Background: Geriatric conditions, such as incontinence and falling, are not part of the traditional disease model of medicine and may be overlooked in the care of older adults. The prevalence of geriatric conditions and their effect on health and disability in older adults has not been investigated in population-based samples.
Objective: To investigate the prevalence of geriatric conditions and their association with dependency in activities of daily living by using nationally representative data.
Design: Cross-sectional analysis.
Setting: Health and Retirement Study survey administered in 2000.
Participants: Adults age 65 years or older (n = 11 093, representing 34.5 million older Americans) living in the community and in nursing homes.
Measurements: Geriatric conditions (cognitive impairment, falls, incontinence, low body mass index, dizziness, vision impairment, hearing impairment) and dependency in activities of daily living (bathing, dressing, eating, transferring, toileting).
Results: Of adults age 65 years or older, 49.9% had 1 or more geriatric conditions. Some conditions were as prevalent as common chronic diseases, such as heart disease and diabetes. The association between geriatric conditions and dependency in activities of daily living was strong and significant, even after adjustment for demographic characteristics and chronic diseases (adjusted risk ratio, 2.1 [95% CI, 1.9 to 2.4] for 1 geriatric condition, 3.6 [CI, 3.1 to 4.1] for 2 conditions, and 6.6 [CI, 5.6 to 7.6] for > or =3 conditions).

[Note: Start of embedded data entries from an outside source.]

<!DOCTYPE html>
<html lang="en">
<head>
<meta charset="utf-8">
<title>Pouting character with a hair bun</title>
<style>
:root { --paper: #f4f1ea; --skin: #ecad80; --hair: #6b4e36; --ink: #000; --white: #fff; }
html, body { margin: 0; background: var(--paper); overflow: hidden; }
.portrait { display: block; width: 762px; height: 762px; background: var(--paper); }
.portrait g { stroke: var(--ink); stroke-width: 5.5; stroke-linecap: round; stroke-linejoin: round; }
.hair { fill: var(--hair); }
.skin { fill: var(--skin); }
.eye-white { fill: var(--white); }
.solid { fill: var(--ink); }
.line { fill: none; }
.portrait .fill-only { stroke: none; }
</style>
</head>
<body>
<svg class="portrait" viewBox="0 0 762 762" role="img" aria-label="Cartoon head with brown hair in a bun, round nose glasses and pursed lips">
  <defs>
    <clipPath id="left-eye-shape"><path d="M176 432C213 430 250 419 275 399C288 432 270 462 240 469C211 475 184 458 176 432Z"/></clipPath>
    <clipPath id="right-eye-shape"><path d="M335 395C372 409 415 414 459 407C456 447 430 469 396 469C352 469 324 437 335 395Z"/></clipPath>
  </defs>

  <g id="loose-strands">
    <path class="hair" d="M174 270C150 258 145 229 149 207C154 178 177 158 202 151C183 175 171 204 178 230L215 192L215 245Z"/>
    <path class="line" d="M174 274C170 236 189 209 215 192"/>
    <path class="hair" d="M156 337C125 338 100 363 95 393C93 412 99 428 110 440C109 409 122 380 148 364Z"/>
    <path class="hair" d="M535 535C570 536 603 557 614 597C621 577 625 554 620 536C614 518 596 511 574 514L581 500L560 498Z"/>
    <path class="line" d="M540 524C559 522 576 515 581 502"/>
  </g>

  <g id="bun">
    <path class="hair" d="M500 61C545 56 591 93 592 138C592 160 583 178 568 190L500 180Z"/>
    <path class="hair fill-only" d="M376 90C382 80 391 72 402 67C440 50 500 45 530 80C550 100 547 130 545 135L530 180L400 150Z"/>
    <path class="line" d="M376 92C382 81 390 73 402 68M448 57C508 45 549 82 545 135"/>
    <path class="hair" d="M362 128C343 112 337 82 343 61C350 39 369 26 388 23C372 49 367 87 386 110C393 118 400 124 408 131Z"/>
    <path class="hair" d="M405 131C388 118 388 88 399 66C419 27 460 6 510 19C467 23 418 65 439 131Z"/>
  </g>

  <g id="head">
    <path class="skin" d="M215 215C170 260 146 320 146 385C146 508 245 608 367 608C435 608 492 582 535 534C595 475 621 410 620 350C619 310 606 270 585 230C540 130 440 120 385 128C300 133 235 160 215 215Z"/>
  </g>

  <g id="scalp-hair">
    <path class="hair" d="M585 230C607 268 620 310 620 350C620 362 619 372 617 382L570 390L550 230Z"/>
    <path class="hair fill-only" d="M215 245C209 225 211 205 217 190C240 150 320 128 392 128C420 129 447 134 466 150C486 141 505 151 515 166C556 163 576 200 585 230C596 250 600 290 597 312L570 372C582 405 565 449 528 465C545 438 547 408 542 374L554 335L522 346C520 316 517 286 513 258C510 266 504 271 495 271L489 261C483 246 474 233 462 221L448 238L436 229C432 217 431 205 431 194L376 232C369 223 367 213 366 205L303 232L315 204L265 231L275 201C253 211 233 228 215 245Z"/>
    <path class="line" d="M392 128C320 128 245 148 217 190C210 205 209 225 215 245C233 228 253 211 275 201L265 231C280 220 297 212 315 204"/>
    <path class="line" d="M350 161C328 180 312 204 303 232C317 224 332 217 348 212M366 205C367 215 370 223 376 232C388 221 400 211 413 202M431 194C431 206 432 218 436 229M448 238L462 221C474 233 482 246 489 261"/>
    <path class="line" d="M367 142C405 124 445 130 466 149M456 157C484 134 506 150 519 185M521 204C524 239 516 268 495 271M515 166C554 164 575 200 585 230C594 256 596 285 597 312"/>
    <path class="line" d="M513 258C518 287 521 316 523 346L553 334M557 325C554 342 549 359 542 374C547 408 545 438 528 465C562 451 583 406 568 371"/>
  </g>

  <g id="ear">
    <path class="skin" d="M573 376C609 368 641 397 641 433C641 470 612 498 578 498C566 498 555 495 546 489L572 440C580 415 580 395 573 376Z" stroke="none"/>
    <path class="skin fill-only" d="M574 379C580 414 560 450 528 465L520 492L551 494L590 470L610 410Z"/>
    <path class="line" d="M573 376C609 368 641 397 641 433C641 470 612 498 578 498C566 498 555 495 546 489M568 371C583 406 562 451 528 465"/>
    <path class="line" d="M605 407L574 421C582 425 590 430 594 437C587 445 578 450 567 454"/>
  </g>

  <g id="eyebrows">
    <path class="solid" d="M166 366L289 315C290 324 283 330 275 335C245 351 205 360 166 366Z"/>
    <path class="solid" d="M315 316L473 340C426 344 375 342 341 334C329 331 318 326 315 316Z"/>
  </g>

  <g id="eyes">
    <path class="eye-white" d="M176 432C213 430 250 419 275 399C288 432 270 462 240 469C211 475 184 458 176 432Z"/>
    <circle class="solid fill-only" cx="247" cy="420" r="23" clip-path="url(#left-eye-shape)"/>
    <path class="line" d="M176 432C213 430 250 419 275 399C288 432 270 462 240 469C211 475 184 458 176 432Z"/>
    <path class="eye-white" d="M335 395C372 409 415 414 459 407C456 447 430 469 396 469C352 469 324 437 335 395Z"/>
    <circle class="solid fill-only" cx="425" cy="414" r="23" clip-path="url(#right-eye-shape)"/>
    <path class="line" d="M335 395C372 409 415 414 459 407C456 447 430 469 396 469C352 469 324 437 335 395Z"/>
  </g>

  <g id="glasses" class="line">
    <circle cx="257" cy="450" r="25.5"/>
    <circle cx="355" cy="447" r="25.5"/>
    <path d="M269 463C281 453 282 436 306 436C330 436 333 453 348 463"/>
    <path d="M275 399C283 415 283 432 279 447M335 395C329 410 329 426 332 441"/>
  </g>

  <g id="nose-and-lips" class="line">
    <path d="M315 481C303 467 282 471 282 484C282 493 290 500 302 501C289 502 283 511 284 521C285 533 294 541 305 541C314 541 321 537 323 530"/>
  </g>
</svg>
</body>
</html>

Limitations: The study was cross-sectional and based on self-reported data. Because measures were limited by the survey questions, important conditions, such as delirium and frailty, were not assessed. Survival biases may influence the estimates.

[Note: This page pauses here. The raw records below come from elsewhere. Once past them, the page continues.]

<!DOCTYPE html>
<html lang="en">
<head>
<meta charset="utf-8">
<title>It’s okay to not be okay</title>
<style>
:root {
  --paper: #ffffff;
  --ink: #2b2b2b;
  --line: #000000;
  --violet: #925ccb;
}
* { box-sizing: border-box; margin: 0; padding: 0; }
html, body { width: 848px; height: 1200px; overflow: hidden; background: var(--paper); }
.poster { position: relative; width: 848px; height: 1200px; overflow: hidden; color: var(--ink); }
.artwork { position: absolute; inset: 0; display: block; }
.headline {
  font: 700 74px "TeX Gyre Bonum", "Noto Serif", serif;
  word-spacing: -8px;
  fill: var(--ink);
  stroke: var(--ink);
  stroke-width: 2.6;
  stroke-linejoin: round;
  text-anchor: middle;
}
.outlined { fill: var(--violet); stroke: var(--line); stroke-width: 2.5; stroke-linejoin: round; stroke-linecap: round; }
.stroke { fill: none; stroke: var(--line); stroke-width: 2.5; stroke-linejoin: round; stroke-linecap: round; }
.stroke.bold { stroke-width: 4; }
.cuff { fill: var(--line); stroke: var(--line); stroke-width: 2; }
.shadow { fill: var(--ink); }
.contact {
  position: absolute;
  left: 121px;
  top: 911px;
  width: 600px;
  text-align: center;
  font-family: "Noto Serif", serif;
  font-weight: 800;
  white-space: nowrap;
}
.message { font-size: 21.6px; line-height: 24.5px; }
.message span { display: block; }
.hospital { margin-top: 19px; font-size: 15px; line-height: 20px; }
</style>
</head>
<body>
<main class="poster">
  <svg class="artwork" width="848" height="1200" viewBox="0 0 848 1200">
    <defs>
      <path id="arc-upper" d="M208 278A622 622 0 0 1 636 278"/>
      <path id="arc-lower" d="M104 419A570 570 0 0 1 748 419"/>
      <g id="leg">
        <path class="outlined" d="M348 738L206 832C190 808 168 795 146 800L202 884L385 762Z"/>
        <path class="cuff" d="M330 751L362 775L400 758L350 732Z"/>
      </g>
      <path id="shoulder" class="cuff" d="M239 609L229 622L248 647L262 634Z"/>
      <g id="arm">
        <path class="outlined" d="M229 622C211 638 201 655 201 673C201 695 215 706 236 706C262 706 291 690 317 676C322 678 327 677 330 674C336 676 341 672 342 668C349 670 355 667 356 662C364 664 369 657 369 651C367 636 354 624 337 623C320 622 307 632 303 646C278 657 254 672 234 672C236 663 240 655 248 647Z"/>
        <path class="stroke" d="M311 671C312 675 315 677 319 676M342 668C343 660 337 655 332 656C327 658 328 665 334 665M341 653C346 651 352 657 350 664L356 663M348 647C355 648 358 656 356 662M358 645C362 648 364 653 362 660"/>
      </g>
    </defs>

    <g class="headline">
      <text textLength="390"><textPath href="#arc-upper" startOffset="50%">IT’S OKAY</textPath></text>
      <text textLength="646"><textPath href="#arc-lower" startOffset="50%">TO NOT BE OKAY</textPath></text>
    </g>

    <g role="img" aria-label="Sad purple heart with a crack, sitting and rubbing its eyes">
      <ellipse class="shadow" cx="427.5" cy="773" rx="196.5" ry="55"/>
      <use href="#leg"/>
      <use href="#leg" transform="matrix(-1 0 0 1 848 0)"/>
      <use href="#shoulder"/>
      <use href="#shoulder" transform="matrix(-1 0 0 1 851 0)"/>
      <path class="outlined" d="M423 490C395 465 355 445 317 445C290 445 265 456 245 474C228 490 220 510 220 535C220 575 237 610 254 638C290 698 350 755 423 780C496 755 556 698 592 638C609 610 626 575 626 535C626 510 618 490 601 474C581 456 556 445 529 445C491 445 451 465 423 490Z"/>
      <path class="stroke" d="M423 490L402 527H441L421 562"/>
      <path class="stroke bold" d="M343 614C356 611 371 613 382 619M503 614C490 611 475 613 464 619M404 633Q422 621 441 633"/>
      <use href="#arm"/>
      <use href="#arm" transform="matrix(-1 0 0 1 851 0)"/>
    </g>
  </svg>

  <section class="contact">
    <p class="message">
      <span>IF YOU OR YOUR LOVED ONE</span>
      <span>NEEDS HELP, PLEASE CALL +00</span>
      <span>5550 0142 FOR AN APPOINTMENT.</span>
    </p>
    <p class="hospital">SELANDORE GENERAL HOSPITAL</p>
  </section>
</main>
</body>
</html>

Conclusions: Geriatric conditions are similar in prevalence to chronic diseases in older adults and in some cases are as strongly associated with disability. The findings suggest that geriatric conditions, although not a target of current models of health care, are important to the health and function of older adults and should be addressed in their care.